India’s tech sector poised for phenomenal growth: Ashwini Vaishnaw at HTLS
HTLS 2023: Union minister Ashwini Vaishnaw said he sees significant gains in exports of hardware, including sophisticated microchips
NEW DELHI: India’s technology sector is poised for phenomenal growth in the coming decades, minister for electronics and information technology Ashwini Vaishnaw said, citing the country’s foundation of talent, its recent success in 5G roll-out, and the government’s focus on enabling and predictable policies.
In a conversation with HT’s editor-in-chief R Sukumar in virtual session that kick-started the 21st edition of the Hindustan Times Leadership Summit, Vaishnaw said that he sees significant gains in exports of hardware, including sophisticated microchips, and solutions that can help the world bring technology to the people.
“Our country has so many good engineers, we are so good at design.

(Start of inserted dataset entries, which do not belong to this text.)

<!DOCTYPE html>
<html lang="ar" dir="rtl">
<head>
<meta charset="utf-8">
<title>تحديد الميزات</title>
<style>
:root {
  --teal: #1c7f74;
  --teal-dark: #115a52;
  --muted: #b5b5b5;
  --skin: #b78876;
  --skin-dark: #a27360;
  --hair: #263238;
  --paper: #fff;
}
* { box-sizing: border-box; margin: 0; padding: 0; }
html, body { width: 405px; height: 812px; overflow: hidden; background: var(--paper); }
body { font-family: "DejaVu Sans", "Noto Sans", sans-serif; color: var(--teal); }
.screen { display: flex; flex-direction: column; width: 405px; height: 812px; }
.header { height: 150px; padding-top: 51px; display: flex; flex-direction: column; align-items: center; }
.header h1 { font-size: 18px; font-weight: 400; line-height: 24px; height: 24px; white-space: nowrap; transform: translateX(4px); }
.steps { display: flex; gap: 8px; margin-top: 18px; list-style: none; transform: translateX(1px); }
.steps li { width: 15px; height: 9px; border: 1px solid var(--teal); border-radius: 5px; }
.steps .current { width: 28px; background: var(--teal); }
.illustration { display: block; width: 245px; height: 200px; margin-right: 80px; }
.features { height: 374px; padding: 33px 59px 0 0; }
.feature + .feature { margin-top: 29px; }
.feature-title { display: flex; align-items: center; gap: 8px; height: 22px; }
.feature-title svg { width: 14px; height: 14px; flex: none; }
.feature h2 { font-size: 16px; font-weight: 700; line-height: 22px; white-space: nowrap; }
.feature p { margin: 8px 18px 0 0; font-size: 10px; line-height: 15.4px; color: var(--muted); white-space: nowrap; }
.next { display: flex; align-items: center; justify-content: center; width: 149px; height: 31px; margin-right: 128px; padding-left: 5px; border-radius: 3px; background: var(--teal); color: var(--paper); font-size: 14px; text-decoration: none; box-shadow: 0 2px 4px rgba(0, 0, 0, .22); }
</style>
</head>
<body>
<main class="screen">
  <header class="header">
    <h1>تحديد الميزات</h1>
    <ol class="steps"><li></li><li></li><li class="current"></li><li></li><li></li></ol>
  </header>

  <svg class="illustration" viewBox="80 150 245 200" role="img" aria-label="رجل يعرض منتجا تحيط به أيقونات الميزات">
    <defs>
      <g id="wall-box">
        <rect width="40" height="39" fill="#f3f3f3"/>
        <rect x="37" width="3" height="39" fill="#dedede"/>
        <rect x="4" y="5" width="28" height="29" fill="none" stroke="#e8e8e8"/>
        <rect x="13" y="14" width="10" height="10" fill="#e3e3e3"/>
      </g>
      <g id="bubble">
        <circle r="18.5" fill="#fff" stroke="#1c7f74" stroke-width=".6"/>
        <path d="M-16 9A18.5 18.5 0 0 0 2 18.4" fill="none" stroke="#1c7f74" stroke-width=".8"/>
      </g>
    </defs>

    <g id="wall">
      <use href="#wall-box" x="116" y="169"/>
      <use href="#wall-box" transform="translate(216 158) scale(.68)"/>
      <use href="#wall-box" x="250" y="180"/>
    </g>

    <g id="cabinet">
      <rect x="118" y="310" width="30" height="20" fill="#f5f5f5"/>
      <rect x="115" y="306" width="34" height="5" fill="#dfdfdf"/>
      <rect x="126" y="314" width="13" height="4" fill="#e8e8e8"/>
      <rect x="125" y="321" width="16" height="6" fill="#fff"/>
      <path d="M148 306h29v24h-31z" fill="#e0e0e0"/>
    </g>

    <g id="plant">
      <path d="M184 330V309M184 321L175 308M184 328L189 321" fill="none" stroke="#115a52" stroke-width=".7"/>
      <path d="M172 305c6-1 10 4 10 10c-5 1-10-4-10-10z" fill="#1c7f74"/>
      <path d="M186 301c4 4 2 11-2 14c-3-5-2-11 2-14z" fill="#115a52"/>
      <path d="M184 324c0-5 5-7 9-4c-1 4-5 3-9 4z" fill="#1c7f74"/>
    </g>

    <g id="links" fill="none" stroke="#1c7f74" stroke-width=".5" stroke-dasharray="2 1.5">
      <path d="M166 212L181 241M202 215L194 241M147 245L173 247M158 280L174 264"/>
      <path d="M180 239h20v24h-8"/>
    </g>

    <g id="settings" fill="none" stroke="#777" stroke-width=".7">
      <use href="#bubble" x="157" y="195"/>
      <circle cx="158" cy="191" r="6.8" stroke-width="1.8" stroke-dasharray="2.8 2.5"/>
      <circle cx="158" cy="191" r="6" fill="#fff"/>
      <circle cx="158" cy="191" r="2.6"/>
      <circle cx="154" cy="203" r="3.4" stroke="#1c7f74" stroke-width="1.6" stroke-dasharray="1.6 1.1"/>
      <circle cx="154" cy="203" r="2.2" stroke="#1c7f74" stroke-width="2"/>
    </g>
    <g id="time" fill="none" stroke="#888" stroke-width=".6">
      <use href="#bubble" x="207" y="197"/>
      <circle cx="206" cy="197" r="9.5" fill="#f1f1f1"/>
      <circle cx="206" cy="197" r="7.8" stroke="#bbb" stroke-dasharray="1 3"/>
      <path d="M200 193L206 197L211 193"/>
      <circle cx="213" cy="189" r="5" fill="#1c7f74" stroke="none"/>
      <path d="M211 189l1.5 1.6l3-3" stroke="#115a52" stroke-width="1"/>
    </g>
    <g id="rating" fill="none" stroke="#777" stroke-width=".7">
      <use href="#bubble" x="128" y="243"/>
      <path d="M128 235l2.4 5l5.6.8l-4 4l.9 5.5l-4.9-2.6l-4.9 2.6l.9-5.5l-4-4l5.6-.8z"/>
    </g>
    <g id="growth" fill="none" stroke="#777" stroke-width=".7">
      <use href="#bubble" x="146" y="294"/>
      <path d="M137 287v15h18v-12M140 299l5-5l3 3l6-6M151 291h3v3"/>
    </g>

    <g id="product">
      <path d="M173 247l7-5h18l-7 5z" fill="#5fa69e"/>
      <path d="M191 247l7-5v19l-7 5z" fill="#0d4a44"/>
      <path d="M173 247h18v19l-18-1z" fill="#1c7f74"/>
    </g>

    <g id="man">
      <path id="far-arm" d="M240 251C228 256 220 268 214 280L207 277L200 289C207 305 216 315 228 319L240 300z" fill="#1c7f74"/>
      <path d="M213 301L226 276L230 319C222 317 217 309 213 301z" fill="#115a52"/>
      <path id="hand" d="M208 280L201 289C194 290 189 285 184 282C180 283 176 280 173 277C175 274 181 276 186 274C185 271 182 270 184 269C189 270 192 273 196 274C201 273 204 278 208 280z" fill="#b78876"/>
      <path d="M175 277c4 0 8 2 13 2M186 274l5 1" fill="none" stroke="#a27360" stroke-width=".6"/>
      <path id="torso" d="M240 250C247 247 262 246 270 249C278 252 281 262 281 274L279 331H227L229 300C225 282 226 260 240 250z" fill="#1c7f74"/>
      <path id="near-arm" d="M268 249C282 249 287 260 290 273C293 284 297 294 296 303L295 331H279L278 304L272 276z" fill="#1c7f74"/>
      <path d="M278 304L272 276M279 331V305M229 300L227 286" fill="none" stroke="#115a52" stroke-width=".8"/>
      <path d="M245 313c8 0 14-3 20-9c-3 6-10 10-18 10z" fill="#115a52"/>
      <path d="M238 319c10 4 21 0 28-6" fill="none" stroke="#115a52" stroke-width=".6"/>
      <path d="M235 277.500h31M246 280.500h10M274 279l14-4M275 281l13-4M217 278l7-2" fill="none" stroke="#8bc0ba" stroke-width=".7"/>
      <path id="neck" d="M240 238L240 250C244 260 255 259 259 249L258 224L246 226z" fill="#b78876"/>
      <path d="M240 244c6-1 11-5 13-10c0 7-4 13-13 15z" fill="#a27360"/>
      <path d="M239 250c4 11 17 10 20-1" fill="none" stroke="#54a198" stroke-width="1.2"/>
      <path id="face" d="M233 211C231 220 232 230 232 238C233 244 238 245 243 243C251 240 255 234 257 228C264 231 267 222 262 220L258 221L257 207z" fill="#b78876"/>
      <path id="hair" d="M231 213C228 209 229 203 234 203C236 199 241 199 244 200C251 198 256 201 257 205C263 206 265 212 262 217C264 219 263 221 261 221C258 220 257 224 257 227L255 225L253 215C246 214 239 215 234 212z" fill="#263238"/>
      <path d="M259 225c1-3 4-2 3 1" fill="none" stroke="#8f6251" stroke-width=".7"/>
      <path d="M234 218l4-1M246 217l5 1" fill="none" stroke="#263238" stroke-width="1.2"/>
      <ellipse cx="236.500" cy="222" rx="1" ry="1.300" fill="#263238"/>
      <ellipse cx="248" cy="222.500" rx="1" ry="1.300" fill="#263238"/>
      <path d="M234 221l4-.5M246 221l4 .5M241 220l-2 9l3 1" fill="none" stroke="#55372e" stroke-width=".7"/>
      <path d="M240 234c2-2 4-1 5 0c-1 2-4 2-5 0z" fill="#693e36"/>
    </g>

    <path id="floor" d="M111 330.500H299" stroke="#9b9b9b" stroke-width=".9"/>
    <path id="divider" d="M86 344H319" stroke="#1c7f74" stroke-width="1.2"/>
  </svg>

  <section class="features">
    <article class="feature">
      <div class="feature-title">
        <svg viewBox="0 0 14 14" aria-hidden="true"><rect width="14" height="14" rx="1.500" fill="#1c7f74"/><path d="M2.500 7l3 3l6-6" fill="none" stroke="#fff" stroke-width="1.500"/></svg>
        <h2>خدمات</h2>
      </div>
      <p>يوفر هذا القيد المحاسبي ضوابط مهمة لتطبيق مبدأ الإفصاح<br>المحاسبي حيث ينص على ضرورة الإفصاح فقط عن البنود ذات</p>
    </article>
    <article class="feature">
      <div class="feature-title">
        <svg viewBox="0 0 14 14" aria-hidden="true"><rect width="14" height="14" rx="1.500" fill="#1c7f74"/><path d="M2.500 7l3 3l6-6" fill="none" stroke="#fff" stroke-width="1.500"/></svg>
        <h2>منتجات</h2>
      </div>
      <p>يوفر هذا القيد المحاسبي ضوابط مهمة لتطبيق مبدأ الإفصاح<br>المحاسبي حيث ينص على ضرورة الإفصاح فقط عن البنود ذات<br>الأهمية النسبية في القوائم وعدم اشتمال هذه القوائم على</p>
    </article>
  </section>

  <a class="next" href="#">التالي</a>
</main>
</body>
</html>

We are designing for the world, practically every large company in the world as a tech centre in India. And that phenomenon, if we can translate into manufacturing in India, then. it can be a phenomenal growth story,” said Vaishnaw in the session that was broadcast on Tuesday.
The Union minister said that from a position where electronics manufacturing was a minuscule portion of the country’s factory output a decade ago, the sector today has surpassed ₹8 lakh crore in output value.
“The biggest difference was stable policy, a clearly defined incentive regime, and a very clear focus on removing the unnecessary compliances and the results speak for themselves,” he said.
Vaishnaw said that a large and what may be underrated aspect of the sector’s potential is design and allied industries. Design, in particular, is often not taken into account while computing an industry’s output, but it is a domain in which India is laying down crucial groundwork.
“Take, for example, when Google announced it will begin making its Pixel phones in India. If you look at it plainly, the numbers may not be much. But the design of the Tensor chip, which is at the heart of the phone, was designed in India. Today, it is fabricated outside, but tomorrow, it will even be fabricated in India,” the minister said, referring to an announcement at the Google India event earlier this month.
Fabrication refers to the process where microchips, or semiconductors, are lasered on to silicon wafers. The Union government launched a semiconductor mission in 2021, which includes incentives and tax breaks for companies that decide to build manufacturing facilities.
“Our biggest strength is design. The second biggest is green power. And the third is the ability to handle very complex chemicals. These place us in a sweet spot where we do not only design but also manufacture chips,” he said.
The minister cited the case of Micron, an American semiconductor company that has finalised plans for a $2.75 billion manufacturing facility in Gujarat. This, Vaishnaw said, has already kick-started an allied industry.
“Already five large component manufacturers have decided to set up their base in India.”
Supporting these are investments in infrastructure. “The huge investment in infrastructure is reducing the overall cost of doing business, in terms of your shipping time, in terms of your internal logistics, in terms of the cost of power -- all those things are reducing rapidly,” he said. The minister, however, added that the semiconductor industry was complicated and India will need to move forward carefully.
Vaishnaw also used the example of 5G, or fifth generation communications technologies, and telecom -- a domain with “a great turnaround story” -- as examples of both the advances as well as potential of the Indian technology sector.
“It is because of the telecom equipment that the 5G roll-out is so good [in India]. Most of the equipment are designed in India, manufactured in India for Indian conditions and then exported. [There are] 70 countries to which telecom equipment is getting exported. That’s the sort of change that has come,” he said.
The minister spoke on the digital public infrastructure (DPI) initiatives that he said were a “great success story” of collaboration between public and private sectors. “When the Prime Minister launched Digital India, the thought process was to create an ecosystem where the public and the private sectors can collaborate in a way that opens up digital technologies to a large number of people, which opens up the creative energies of the people and which democratises,” he said.
This, he said, was different from the approach in developed economies that follow a trickle-down model, where technology first becomes available to the affluent. “So today we have a concept which is established, proven, rolled out on a large population scale, and accepted by the world as the way forward for digital solutions for societies,” he said.
At the core of the concept, Vaishnaw explained, was the State, using public funds, building platforms that are interoperable, and atop which private stakeholders develop products and services. Using the example of the unified payments interface (UPI), Vaishnaw said such an approach had brought down transaction costs --- “from what used to be about $8 for a typical transaction, it now costs few cents”.
Tying this together is a policy approach that Vaishnaw described as breaking away from the “two big thought processes in the world”. “If you look at it globally, one process is huge control, strong guardrails. And the other is a totally liberal approach with no control. Both ways are imperfect.”
India, he added, is creating a “better solution”: a regulatory framework “that makes sure innovation is getting its due and also ensures people’s rights and security are properly managed”.